“Understand what a criminal is looking for, why they're going to attack you. Is it because of status, cash, ideology? Understand who the attackers are, why they're attacking you, what they're looking for, information access, data cache. And then you'll understand the persistence of the attack. You'll understand what you need to do to design security to deter that type of attack.” - Brett Johnson, Shadow Crew, the first organized cybercrime community. “Scale To Zero” Episode 2.
Several members of TM Connect and I have had this long-running conversation (really, disagreement): Must we understand attackers or not? Mr. Johnson, former and foundational attacker clearly validates my position that attacker knowledge is essential to understanding the following:

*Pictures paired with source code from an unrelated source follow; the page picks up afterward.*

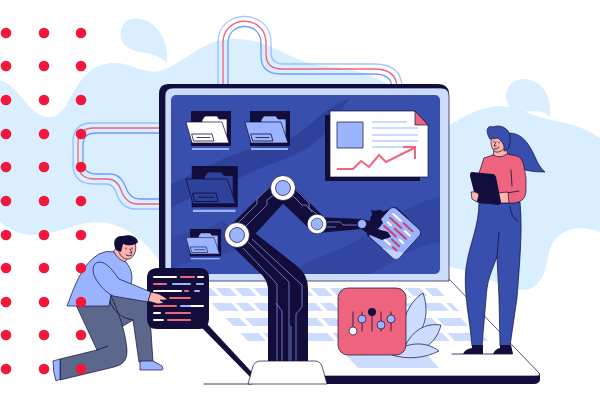
<!DOCTYPE html>
<html lang="en">
<head>
<meta charset="utf-8">
<title>Robotic process automation</title>
<style>
:root{--navy:#120d3b;--blue:#394fad;--deep:#2f429b;--sky:#9bb4ff;--pale:#cbdcff;--mist:#d9eeff;--rose:#ee637d;--wine:#d0405f;--red:#f3173b;--slate:#5c688b;--skin:#ffb3a9;--white:#fff}
html,body{margin:0;background:var(--white);overflow:hidden}
svg{display:block;width:600px;height:400px}
.navy{fill:var(--navy)}.blue{fill:var(--blue)}.deep{fill:var(--deep)}.sky{fill:var(--sky)}.pale{fill:var(--pale)}.mist{fill:var(--mist)}.rose{fill:var(--rose)}.red{fill:var(--red)}.slate{fill:var(--slate)}.skin{fill:var(--skin)}.white{fill:var(--white)}
.line{fill:none;stroke:var(--navy);stroke-width:.8;stroke-linecap:round;stroke-linejoin:round}
.edge{stroke:var(--navy);stroke-width:.7;stroke-linejoin:round}
.cable{fill:none;stroke-width:1.3}
.s-rose{stroke:var(--rose)}.s-sky{stroke:var(--sky)}.s-blue{stroke:#6f9bff}.s-white{stroke:var(--white)}.s-wine{stroke:var(--wine)}
.code{fill:none;stroke-width:2;stroke-linecap:round}
.keys{fill:none;stroke:var(--pale);stroke-width:8}
</style>
</head>
<body>
<svg viewBox="0 0 600 400" role="img" aria-label="A robot arm reaches out of a laptop to sort files while a man and a woman work beside it">
<defs>
  <g id="folder">
    <path class="navy" d="M5 0H45V35H5Z"/>
    <path class="edge" d="M16 9 19 5H31L33 8H41V32H16Z"/>
    <path class="edge" d="M0 11H36L43 32H6Z"/>
    <path class="line" d="M6 23H26L28 30H8ZM11 26.500H24"/>
    <path class="s-sky" stroke-width="1.800" d="M6 38H43"/>
  </g>
  <g id="dot-row" class="red"><circle cx="6" r="5.300"/><circle cx="44" r="5.300"/><circle cx="81" r="5.300"/></g>
  <g id="joint"><circle class="white edge" r="12.500"/><circle class="sky edge" r="7.500"/></g>
</defs>
<rect class="white" width="600" height="400"/>

<g id="backdrop" class="mist">
  <path d="M0 80C22 88 27 114 47 117C72 120 70 72 105 64C132 58 144 80 168 68C195 54 204 40 234 39C272 38 291 64 326 66C377 69 407 96 450 125C477 108 499 100 526 112C552 124 570 118 600 138V232C575 223 552 230 548 257C543 288 529 296 505 286C470 272 452 264 420 264L160 262C140 232 112 217 82 224C52 232 28 245 0 222Z"/>
  <path d="M122 42C117 25 127 16 141 19C161 24 168 43 167 63C151 47 134 58 122 42Z"/>
  <path d="M508 105C502 90 511 78 526 79C544 81 552 98 550 117C537 104 518 119 508 105Z"/>
</g>

<g id="cables" class="cable">
  <path class="s-blue" stroke-opacity=".6" d="M218 86V42C218 8 271 8 271 42V52Q271 64 284 64H374Q402 64 402 88"/>
  <path class="s-rose" d="M223 86V43C223 14 266 14 266 43V54Q266 69 282 69H374Q397 69 397 88"/>
  <path class="s-blue" d="M228 86V43C228 21 261 21 261 43V56Q261 74 281 74H374Q392 74 392 88"/>
  <path class="s-blue" stroke-opacity=".6" d="M160 123H92Q73 123 73 142V164Q73 184 94 184H106Q113 184 116 192Q121 209 136 209H160"/>
  <path class="s-rose" d="M160 128H94Q78 128 78 143V163Q78 179 95 179H108Q117 179 121 190Q126 204 138 204H160"/>
  <path class="s-blue" d="M160 133H96Q83 133 83 145V161Q83 174 97 174H110Q121 174 126 188Q130 199 140 199H160"/>
</g>

<g id="laptop">
  <path class="navy" d="M168 84H438Q447 84 449 92L445 281L540 374V380Q539 384 534 384H257L159 284V94Q159 84 168 84Z"/>
  <path class="white edge" d="M165 279H449L539 373Q541 376 536 376H255Z"/>
  <path class="pale edge" d="M173 88H441Q449 88 449 96V281H165V96Q165 88 173 88Z"/>
  <rect class="blue" x="171" y="95" width="269" height="179" rx="5"/>
  <g class="deep">
    <path d="M171 184C206 168 231 151 286 140C307 132 327 104 349 99L334 120C316 155 275 160 250 173C221 187 203 190 171 208Z"/>
    <path d="M290 274C319 251 342 253 365 235C390 219 411 203 440 197V242C411 246 397 262 370 274Z" opacity=".65"/>
    <path d="M171 238C195 228 209 232 222 220L248 242C222 262 196 254 171 270Z" opacity=".6"/>
  </g>
  <g id="keyboard" class="keys" transform="translate(0 281) skewX(44)">
    <path stroke-dasharray="14 5" d="M190 11H430"/>
    <path stroke-dasharray="20 5 12 5" d="M190 26H430"/>
    <path stroke-dasharray="14 5 24 5" d="M190 41H430"/>
    <path stroke-dasharray="18 5 64 5" d="M190 56H430"/>
  </g>
  <path class="pale" d="M338 347H420L439 368H358Z"/>
  <path class="line" d="M204 384H252"/>
</g>

<g id="folders">
  <use href="#folder" x="186" y="111" class="white"/>
  <use href="#folder" x="245" y="111" class="sky"/>
  <use href="#folder" transform="translate(186 166) scale(1.150 1.180)" class="deep"/>
  <use href="#folder" transform="translate(186 229) scale(.78)" class="sky"/>
</g>

<g id="report">
  <path class="navy" d="M325 115H420V181H325Z"/>
  <path class="white edge" d="M330 111H415L428 125V177H330Z"/>
  <path class="rose edge" d="M415 111V125H428Z"/>
  <rect class="sky edge" x="337" y="122" width="26" height="26"/>
  <path class="s-sky" stroke-width="1" d="M372 122H407M372 128H418M372 135H418M372 141H418M372 147H404"/>
  <path class="s-rose" fill="none" stroke-width="2" d="M337 169H353L361 161L369 167L379 155L386 162L414 148M403 147H415V159"/>
</g>

<g id="plant" class="sky edge">
  <path class="pale" d="M402 350C399 326 407 303 423 293C431 316 423 337 402 350Z"/>
  <path d="M402 353C411 329 426 323 441 325C437 342 423 353 402 353Z" class="pale"/>
  <path d="M392 355C406 341 426 341 439 351C425 358 408 360 392 355Z" class="pale"/>
</g>

<g id="settings-tile">
  <rect class="rose edge" x="338" y="288" width="68" height="67" rx="10"/>
  <path class="line" stroke-width="2" d="M353 312V331M362 312V331M372 312V331M381 312V331M391 312V331"/>
  <circle class="white edge" cx="353" cy="331" r="4"/><circle class="sky edge" cx="362" cy="319" r="4"/><circle class="navy" cx="372" cy="312" r="4"/><circle class="sky edge" cx="381" cy="325" r="4"/><circle class="sky edge" cx="391" cy="319" r="4"/>
</g>

<g id="file-card" transform="translate(395 233) rotate(42)">
  <path class="navy" d="M-29 4V-2Q-29 -8 -23 -8L-17 -20H0V20H-20Z"/>
  <rect class="sky edge" x="-20" y="-19" width="40" height="39" rx="5"/>
  <g class="code">
    <path class="s-white" d="M-14 -13H-4M6 -8H13M-13 -3H-8M8 2H13M-12 7H-2M-8 12H4"/>
    <path class="s-wine" d="M0 -13H12M-14 -8H1M-3 -3H12M-13 2H3M2 7H12M8 12H13"/>
  </g>
  <path class="white" d="M0 20H15Q20 20 20 15V9Z" opacity=".4"/>
</g>

<g id="robot-arm">
  <path class="navy" d="M268 363V290Q268 283 263 276L229 243L246 226L297 266Q308 275 308 288V363Z"/>
  <path class="navy" d="M228 228L276 180L291 195L246 244Z"/>
  <path class="navy" d="M289 182L323 216L313 232L276 197Z"/>
  <path class="navy" d="M317 217L362 219V229L317 233Z"/>
  <path class="navy" d="M361 219L374 222L371 210L377 211L383 223L378 229L388 232L391 237L382 240L370 235L361 229Z"/>
  <g fill="none" stroke="#8da4f0" stroke-width=".7">
    <path d="M277 361V284L243 248M282 361V311L276 303M289 361V282L248 242M296 361V314L302 307V285L252 239M291 361V326"/>
    <path d="M238 223L257 204V199L273 184M246 226L267 205V200L276 193M291 194L302 205H306L312 212M296 190L309 203V208L318 215M327 222H340L343 225H357M327 227H336"/>
  </g>
  <path class="white edge" d="M248 384L253 366Q255 361 261 361H315Q320 361 322 366L327 384Z"/>
  <use href="#joint" x="237" y="235"/><use href="#joint" x="283" y="188"/>
  <use href="#joint" transform="translate(317 224) scale(.78)"/>
  <circle class="sky edge" cx="362" cy="224" r="4.500"/>
</g>

<g id="woman">
  <path class="line" d="M452 354H512"/>
  <path class="blue edge" d="M503 134C522 129 530 146 536 159C539 166 542 169 545 172C520 172 506 165 505 149Z"/>
  <path class="skin edge" d="M494 148L493 158L500 162L508 155L504 140Z"/>
  <path class="skin edge" d="M492 135C490 142 491 150 496 152C502 153 507 147 508 139L501 132Z"/>
  <path class="blue edge" d="M490 139C485 131 487 125 493 127C500 124 509 128 510 136C511 145 508 151 504 151C505 144 501 141 498 138Z"/>
  <path class="line" d="M494 141V142M499 142V143M496 142L494 146H496M494 149Q497 150 499 147"/>
  <path class="blue edge" d="M479 202H520C523 231 519 270 517 298L510 346H500L499 298L497 257C490 275 487 281 486 299L482 346H472C470 320 463 292 466 268C469 245 479 227 479 202Z"/>
  <path class="line" d="M497 257L499 232M510 206Q511 218 518 221"/>
  <path class="navy" d="M472 345H483V354H463Q465 349 472 348ZM500 345H511L513 354H493Q495 349 500 348Z"/>
  <path class="rose edge" d="M484 158L493 155Q500 159 507 154L517 156C524 158 524 168 526 178V190C526 198 522 202 514 203H480C476 195 481 184 478 176Z"/>
  <path class="line" d="M511 170L512 186M500 194L519 191"/>
  <path class="skin edge" d="M508 192L497 193L492 196L494 203H509Z"/>
  <path class="navy" d="M472 172L492 174Q495 174 496 177L501 202Q501 205 498 205L480 203Q477 203 476 200L470 176Q470 172 472 172Z"/>
  <path class="skin edge" d="M471 192Q477 191 479 195L477 202L472 199Z"/>
</g>

<g id="man">
  <path class="slate edge" d="M109 296L139 292Q147 292 149 301L153 362H139L133 320L100 340Z"/>
  <path class="sky edge" d="M140 361H153L162 366Q164 369 162 370H140Z"/>
  <path class="slate edge" d="M76 305L110 294C119 312 126 334 127 350Q128 364 114 367L60 380V359L97 350Z"/>
  <path class="line" d="M97 350L108 346M110 301C113 311 121 318 133 320"/>
  <path class="sky edge" d="M60 359V379L56 381Q53 373 53 361Z"/>
  <path class="skin edge" d="M112 253L119 245L130 254L124 264Z"/>
  <path class="skin edge" d="M118 242C117 253 122 260 129 259C135 257 137 249 135 242L126 237Z"/>
  <path class="navy" d="M116 250C112 242 115 235 123 236C129 234 137 236 138 242C135 246 128 246 123 244L121 252Z"/>
  <path class="line" d="M126 248V249M132 248V249M130 249L132 253H130M126 255Q129 257 132 255"/>
  <path class="sky edge" d="M99 254Q106 250 114 252Q118 260 126 262C133 271 133 279 130 288L111 294L109 306L67 306C75 285 82 264 99 254Z"/>
</g>

<g id="code-tile">
  <path class="navy" d="M158 268H200Q209 268 209 278V319Q209 329 199 329H157Q147 329 147 319V278Q147 268 158 268Z"/>
  <g class="code">
    <path class="s-white" d="M154 277H176M198 277H203M154 291H181M154 313H160M186 306H203M154 320H163"/>
    <path class="s-rose" d="M181 277H194M154 284H166M185 291H188M170 298H190M154 306H176M166 313H190M168 320H190"/>
    <path class="s-sky" d="M173 284H190M197 284H203M195 291H199M181 306H190"/>
  </g>
</g>

<g id="reaching-arm">
  <path class="sky edge" d="M99 262C107 262 113 271 119 279L151 292L148 302L113 296C103 291 93 278 93 270Q93 263 99 262Z"/>
  <path class="skin edge" d="M151 292L159 294L166 298L167 300L160 300L164 303L158 304L148 301Z"/>
</g>

<g id="dot-grid">
  <use href="#dot-row" y="33"/><use href="#dot-row" y="66"/><use href="#dot-row" y="100"/><use href="#dot-row" y="134"/><use href="#dot-row" y="167"/><use href="#dot-row" y="201"/><use href="#dot-row" y="235"/><use href="#dot-row" y="268"/><use href="#dot-row" y="302"/><use href="#dot-row" y="335"/><use href="#dot-row" y="369"/>
</g>
</svg>
</body>
</html>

- Attack surfaces
- Lateral movements (steps of the attack towards attacker’s objectives)
- What will be compromised and how (not every successful attack ends in a data breach. consider bot nets)
- Rating impacts properly
Take for example a diversity training platform that does not require financial information. There’s some sensitive personal information (PII), sure. Names of customers. Company trade secrets. All obvious.
But when we think about potential attackers for this, very specific case, should we also consider those who fight to create monocultures? Facist activists who despise all talk, certainly any training that might involve exploring minority disadvantage, systemic racism? One of these activists’ explicit goal is to create their supposedly “pure” region and government? Are they going to allow an alternate viewpoint to exist, much less teach and advocate?
I would argue, “absolutely”: one must know one’s potential attackers. The attackers I just described may have little interest in any of the obvious targets (impacts). DDOS will not be enough, I suspect.
Know your attackers!
I perhaps I dare to open one of TM’s nastier can of worms? Let’s go for it!